◆ TASK GOAL ◆
Write how many lines in the records below include the string "bent". No other text should be given.

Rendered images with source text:
*** Block opens ***
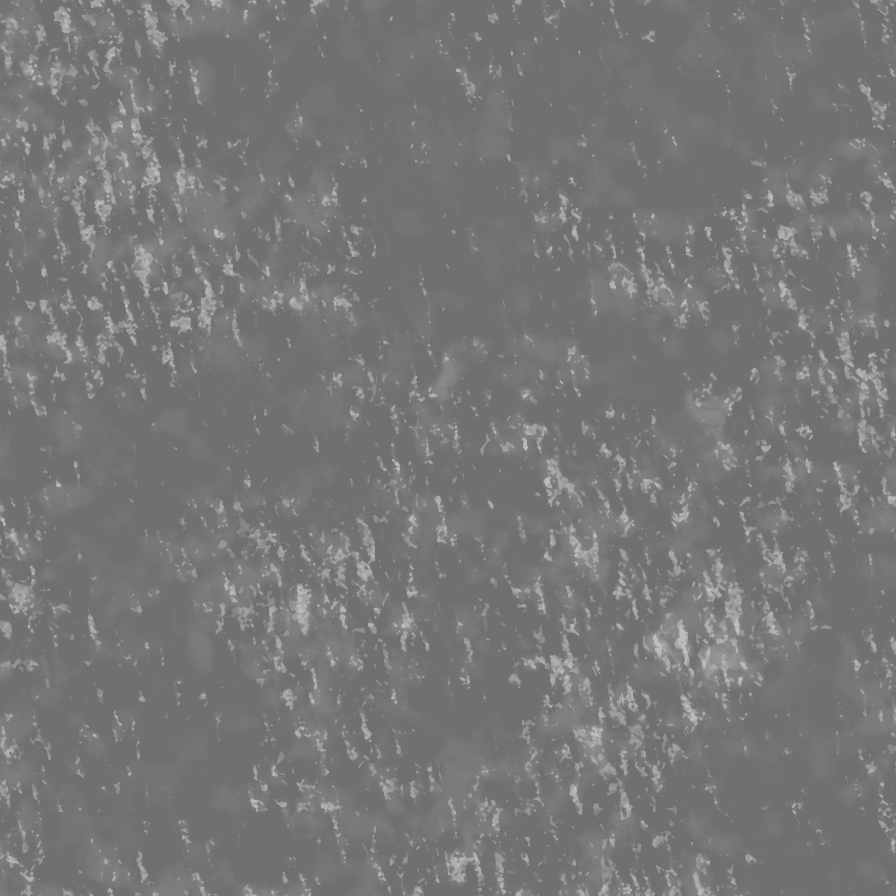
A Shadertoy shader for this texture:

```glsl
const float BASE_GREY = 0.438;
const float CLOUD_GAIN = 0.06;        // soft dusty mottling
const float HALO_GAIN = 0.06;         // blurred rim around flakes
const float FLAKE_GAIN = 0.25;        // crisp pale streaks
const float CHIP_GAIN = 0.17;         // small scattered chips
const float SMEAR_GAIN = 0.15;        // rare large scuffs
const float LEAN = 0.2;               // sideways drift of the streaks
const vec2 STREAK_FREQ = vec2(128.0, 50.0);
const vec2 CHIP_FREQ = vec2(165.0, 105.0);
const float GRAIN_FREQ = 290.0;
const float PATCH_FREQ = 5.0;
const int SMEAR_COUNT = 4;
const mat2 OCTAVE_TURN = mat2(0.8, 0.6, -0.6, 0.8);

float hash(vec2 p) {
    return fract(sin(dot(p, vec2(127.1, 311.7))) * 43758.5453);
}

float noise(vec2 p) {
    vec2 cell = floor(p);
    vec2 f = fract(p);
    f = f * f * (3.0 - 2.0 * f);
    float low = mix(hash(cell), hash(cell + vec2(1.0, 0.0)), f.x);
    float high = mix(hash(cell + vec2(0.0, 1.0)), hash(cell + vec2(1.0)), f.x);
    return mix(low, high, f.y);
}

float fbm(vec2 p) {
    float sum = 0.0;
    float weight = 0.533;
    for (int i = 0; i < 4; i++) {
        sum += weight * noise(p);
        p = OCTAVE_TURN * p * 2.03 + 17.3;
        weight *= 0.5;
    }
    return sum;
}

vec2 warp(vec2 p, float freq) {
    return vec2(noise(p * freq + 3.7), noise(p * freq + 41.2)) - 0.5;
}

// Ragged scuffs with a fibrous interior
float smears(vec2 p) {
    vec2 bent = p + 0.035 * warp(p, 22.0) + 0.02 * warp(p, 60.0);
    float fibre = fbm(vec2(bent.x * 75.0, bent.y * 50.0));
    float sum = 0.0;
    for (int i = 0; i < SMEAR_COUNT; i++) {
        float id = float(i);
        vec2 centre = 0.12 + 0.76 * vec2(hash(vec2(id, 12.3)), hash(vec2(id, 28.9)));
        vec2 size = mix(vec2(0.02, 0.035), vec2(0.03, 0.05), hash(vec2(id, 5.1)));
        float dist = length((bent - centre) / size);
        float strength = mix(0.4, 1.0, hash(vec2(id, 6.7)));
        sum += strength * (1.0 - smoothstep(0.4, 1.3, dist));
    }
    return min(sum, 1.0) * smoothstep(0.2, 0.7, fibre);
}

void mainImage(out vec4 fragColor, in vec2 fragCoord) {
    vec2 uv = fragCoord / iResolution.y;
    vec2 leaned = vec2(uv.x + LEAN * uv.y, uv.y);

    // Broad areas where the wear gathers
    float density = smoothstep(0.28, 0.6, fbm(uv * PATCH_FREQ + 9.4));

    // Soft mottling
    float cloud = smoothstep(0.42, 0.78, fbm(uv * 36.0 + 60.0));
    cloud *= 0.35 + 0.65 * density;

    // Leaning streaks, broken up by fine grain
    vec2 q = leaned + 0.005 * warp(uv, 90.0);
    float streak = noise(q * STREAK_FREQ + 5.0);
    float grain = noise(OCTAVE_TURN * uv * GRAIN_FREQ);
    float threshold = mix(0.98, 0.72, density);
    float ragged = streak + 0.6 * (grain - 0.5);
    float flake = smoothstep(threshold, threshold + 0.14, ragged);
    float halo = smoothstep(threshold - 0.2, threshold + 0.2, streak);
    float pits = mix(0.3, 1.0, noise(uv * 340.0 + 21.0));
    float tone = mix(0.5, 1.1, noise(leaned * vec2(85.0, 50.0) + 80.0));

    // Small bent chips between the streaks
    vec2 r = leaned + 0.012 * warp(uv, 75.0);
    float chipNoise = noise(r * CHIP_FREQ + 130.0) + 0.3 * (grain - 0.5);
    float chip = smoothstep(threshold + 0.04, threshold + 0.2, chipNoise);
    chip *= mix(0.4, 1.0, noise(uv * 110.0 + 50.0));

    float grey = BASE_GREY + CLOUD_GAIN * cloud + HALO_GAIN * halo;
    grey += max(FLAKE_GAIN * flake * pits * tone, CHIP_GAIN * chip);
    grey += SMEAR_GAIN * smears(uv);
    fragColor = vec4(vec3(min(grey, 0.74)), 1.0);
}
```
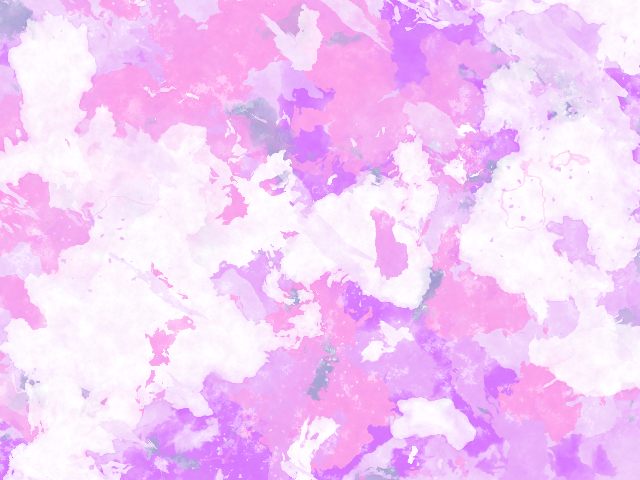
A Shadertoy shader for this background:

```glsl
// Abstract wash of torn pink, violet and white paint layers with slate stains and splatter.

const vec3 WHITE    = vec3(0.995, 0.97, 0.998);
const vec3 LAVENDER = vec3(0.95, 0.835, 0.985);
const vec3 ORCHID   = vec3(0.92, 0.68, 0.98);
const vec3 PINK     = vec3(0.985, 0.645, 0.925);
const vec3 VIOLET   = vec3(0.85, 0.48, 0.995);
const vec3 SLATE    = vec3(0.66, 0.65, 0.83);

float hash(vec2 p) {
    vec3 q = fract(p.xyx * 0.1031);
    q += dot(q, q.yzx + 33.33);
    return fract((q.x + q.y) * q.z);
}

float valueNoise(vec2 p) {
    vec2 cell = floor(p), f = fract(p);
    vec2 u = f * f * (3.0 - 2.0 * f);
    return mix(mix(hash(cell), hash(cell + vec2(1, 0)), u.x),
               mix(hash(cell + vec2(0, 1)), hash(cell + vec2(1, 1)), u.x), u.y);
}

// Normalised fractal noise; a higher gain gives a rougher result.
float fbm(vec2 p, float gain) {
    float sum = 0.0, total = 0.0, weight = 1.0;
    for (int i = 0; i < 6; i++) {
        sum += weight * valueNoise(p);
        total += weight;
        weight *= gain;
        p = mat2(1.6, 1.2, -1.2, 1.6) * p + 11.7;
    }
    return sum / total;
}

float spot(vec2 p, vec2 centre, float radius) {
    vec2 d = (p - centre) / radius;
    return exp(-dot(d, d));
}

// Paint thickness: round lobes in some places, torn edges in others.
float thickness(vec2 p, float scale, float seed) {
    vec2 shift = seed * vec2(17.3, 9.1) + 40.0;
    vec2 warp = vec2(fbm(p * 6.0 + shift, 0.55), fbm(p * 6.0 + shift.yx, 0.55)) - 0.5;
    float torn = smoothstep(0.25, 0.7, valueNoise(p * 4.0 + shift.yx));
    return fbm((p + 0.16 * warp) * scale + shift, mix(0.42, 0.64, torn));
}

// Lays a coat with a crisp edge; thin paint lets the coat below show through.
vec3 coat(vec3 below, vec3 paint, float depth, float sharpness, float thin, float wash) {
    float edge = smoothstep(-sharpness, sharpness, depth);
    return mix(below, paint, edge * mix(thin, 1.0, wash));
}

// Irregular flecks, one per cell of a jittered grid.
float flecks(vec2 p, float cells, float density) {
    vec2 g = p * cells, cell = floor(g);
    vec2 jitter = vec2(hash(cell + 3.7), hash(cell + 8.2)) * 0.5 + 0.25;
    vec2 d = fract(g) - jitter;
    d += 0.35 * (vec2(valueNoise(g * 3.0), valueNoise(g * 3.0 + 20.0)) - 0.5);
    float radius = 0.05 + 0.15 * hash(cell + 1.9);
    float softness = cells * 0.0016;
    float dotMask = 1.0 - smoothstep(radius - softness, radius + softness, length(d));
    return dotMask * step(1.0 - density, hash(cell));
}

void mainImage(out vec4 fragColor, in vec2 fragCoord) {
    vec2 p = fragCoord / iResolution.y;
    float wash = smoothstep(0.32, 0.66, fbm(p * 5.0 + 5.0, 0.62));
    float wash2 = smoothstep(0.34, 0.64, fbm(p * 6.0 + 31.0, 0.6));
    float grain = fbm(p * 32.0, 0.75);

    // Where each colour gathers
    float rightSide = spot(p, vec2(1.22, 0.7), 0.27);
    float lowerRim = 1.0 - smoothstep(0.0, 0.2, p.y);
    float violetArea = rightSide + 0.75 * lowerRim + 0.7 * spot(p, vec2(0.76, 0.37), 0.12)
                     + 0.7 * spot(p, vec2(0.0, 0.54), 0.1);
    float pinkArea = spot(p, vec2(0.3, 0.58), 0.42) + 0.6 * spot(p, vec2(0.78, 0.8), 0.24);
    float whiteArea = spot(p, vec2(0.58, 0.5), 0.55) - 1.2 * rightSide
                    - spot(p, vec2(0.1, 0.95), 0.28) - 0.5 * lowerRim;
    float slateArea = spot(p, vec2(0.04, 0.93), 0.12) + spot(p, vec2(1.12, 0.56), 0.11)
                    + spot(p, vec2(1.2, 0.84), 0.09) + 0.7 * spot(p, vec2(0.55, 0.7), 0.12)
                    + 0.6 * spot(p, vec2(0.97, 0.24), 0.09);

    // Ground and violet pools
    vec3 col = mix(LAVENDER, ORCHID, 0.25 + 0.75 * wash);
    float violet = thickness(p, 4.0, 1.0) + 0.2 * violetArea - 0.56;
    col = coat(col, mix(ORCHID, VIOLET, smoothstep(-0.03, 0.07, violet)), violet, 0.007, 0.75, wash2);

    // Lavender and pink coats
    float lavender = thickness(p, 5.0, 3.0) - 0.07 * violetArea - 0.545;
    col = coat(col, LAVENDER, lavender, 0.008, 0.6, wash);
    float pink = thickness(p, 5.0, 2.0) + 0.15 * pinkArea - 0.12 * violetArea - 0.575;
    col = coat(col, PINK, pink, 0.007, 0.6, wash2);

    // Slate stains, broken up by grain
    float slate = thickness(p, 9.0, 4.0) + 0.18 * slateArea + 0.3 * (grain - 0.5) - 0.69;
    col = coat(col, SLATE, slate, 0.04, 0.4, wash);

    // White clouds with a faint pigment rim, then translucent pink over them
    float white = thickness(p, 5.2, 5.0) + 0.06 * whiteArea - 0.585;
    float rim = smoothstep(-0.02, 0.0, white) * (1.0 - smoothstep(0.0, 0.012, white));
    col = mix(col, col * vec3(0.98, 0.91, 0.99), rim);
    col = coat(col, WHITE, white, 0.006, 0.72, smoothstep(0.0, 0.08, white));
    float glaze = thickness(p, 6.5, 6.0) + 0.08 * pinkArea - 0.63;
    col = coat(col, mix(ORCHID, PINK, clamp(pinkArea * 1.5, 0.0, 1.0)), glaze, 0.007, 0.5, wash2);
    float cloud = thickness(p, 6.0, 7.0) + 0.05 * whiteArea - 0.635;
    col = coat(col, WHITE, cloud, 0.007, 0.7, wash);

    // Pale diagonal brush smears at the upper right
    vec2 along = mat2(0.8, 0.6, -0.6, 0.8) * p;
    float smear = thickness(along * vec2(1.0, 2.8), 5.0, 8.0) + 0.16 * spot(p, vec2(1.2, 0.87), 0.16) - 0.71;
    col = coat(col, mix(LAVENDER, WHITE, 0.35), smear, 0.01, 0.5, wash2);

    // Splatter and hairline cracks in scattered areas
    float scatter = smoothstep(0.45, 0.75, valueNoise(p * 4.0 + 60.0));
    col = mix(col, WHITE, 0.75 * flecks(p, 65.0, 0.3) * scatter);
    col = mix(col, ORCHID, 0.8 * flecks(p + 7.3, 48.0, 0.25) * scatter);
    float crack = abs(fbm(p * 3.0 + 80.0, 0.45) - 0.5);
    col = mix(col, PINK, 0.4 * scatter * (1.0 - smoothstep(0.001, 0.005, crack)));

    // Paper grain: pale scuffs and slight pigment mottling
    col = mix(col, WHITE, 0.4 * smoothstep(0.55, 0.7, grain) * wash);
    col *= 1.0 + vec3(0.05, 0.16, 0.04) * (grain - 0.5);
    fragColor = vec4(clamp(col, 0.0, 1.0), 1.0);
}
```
*** Block closes ***
◆ SOLUTION TO THIS TASK ◆
4